Gold faces third weekly fall on upbeat shares, yields

Source: World Gold Council

Gold prices eased on Friday, heading for a third straight weekly fall, as positive U.S. retail sales data and hopes for a thaw in Sino-U.S. trade tensions lifted equities and yields to multi-week highs.

Spot gold fell 0.63% to $1,489.26 per ounce, and has fallen about 0.7% for the week so far. U.S. gold futures edged down 0.7% to $1,496.7 per ounce.

"With better-than-expected data along with a rise in global equity markets, we are seeing gold fall off its earlier highs. Optimism about trade has led to a bounce in global equities and lesser need for safe-haven commodities such as gold," said David Meger, director of metals trading at High Ridge Futures.

"Underlying theme of global central bank easing continues to be a supportive factor for gold on the one side and you have some pressure coming from global equities and better prospects of trade."

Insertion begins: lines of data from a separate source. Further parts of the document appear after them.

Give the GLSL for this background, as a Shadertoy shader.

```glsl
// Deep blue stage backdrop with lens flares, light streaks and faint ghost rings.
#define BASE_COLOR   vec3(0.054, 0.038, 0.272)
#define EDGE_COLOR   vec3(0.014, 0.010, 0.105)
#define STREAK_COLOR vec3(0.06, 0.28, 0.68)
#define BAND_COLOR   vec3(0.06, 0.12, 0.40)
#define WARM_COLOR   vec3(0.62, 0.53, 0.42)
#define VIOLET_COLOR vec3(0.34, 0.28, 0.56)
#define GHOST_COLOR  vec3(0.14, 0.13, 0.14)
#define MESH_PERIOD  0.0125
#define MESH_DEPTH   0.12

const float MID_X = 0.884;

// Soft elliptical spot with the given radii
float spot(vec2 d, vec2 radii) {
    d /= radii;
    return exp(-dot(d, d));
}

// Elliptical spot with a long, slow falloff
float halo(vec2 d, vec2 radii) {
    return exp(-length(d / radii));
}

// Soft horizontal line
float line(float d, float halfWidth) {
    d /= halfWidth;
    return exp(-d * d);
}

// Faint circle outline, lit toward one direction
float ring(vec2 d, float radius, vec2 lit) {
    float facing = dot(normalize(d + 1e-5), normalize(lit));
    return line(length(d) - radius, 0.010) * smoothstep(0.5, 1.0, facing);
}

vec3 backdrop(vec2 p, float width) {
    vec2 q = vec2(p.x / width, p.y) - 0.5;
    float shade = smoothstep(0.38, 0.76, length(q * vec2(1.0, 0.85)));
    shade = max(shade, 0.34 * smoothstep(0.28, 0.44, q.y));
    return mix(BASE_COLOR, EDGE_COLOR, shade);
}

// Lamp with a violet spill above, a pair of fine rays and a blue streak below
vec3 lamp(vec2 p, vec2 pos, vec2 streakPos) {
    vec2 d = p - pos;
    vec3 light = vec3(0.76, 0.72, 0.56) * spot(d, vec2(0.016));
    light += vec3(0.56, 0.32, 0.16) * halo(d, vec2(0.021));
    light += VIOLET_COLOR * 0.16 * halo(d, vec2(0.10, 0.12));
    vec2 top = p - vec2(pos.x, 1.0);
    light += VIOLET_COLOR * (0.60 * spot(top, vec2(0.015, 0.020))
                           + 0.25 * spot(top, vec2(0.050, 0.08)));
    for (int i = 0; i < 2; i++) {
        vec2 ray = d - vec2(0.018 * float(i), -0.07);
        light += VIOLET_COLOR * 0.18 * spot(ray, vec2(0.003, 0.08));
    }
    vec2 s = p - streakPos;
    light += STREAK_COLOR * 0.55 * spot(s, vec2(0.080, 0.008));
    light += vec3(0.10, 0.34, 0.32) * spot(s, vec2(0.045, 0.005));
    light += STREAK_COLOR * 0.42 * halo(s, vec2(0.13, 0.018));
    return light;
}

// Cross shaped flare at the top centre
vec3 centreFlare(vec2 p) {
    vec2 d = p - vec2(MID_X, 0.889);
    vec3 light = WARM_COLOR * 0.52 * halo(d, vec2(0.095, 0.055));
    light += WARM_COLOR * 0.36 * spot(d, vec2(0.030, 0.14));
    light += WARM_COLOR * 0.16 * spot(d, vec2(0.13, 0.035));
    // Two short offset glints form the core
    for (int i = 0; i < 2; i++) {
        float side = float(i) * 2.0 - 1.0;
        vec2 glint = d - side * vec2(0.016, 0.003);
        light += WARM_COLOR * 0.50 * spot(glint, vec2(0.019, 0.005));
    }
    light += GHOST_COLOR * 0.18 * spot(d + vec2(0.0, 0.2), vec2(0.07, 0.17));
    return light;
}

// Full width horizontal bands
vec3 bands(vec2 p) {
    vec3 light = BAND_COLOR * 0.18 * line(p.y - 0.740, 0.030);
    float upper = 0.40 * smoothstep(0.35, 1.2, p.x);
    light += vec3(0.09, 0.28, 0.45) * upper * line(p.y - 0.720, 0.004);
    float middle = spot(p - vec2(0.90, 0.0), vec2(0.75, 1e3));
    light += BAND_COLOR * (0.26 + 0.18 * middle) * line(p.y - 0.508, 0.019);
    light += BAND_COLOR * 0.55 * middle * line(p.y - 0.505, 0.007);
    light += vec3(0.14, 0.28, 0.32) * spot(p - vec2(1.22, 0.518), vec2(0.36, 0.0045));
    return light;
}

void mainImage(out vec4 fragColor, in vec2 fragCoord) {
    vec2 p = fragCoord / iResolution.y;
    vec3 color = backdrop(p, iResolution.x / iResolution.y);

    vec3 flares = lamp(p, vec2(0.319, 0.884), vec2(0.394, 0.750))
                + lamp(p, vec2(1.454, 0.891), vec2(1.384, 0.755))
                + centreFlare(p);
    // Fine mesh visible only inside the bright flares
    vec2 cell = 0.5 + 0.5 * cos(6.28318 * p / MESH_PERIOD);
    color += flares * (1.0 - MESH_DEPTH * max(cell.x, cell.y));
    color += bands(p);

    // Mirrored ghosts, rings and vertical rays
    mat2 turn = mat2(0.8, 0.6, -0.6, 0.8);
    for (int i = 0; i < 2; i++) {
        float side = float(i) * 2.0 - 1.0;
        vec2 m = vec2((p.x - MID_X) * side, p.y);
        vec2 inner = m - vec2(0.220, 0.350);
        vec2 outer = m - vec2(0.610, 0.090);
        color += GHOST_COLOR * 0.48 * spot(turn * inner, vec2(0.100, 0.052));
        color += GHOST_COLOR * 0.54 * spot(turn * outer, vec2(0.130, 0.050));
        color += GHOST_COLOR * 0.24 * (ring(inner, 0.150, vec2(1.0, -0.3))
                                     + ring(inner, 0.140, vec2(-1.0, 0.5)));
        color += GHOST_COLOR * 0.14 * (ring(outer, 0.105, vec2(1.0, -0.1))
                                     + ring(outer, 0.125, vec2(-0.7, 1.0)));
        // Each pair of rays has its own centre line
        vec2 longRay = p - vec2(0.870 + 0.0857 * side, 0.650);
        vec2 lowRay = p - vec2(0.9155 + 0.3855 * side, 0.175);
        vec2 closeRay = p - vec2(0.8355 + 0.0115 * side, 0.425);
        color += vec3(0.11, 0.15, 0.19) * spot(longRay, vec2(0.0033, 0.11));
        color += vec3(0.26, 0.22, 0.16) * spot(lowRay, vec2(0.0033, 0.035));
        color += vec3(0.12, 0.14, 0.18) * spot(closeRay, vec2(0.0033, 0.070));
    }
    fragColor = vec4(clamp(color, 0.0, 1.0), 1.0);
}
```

U.S. Treasury yields rose across the board after data showed U.S. retail sales rose in August, suggesting the risk of recession in the world's largest economy continues to diminish.

Global shares also climbed to a six-week high on further signs of progress in U.S.-China trade talks and added stimulus from the European Central Bank.

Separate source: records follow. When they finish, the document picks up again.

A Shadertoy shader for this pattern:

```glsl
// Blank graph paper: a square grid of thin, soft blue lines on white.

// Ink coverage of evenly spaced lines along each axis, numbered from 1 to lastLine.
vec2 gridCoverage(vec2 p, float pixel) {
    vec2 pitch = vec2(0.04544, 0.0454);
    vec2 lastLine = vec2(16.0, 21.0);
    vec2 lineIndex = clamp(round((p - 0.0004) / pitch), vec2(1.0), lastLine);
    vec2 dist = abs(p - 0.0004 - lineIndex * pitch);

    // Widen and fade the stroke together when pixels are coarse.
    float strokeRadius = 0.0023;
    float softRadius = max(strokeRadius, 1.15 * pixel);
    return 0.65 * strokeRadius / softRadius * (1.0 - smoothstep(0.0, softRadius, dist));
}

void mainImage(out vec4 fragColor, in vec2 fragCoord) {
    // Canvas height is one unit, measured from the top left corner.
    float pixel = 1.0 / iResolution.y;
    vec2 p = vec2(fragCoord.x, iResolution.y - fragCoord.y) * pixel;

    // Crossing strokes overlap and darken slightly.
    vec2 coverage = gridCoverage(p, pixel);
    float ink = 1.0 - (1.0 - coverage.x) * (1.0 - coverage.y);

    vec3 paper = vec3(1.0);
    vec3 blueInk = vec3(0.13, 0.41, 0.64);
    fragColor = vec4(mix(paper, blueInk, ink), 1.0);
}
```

Washington and Beijing toned down signs of any previous escalation in their dispute with reconciliatory gestures from both nations, further boosting the risk appetite in markets.

Investors are now awaiting the U.S. central bank meeting next week, when it is expected to cut its benchmark interest rate by at least 25 basis points for the second consecutive time.

Analysts said that dovish monetary policy adopted by global central banks along with concerns of a glut in negative-yielding government debt globally will continue to support bullion in the longer term.

"Gold is going to remain around these levels or drift higher. Gold is actually paying more than any other 30-year bond, and every small move actually pays more than bonds," said an analyst based in New York.

Elsewhere, palladium fell 1% to $1,602.19 per ounce, after hitting an all-time high of $1,621.55 on Thursday. The rally in prices of the auto-catalyst metal was due to alleviated supply concerns arising from possible labor issues in South African mines.

Palladium was up over 4% so far this week and on track for a sixth straight weekly gain.

Silver shed 1.5% to $17.83 per ounce, while platinum edged 0.2% higher to $953.14 and was on course to gain for a fourth week.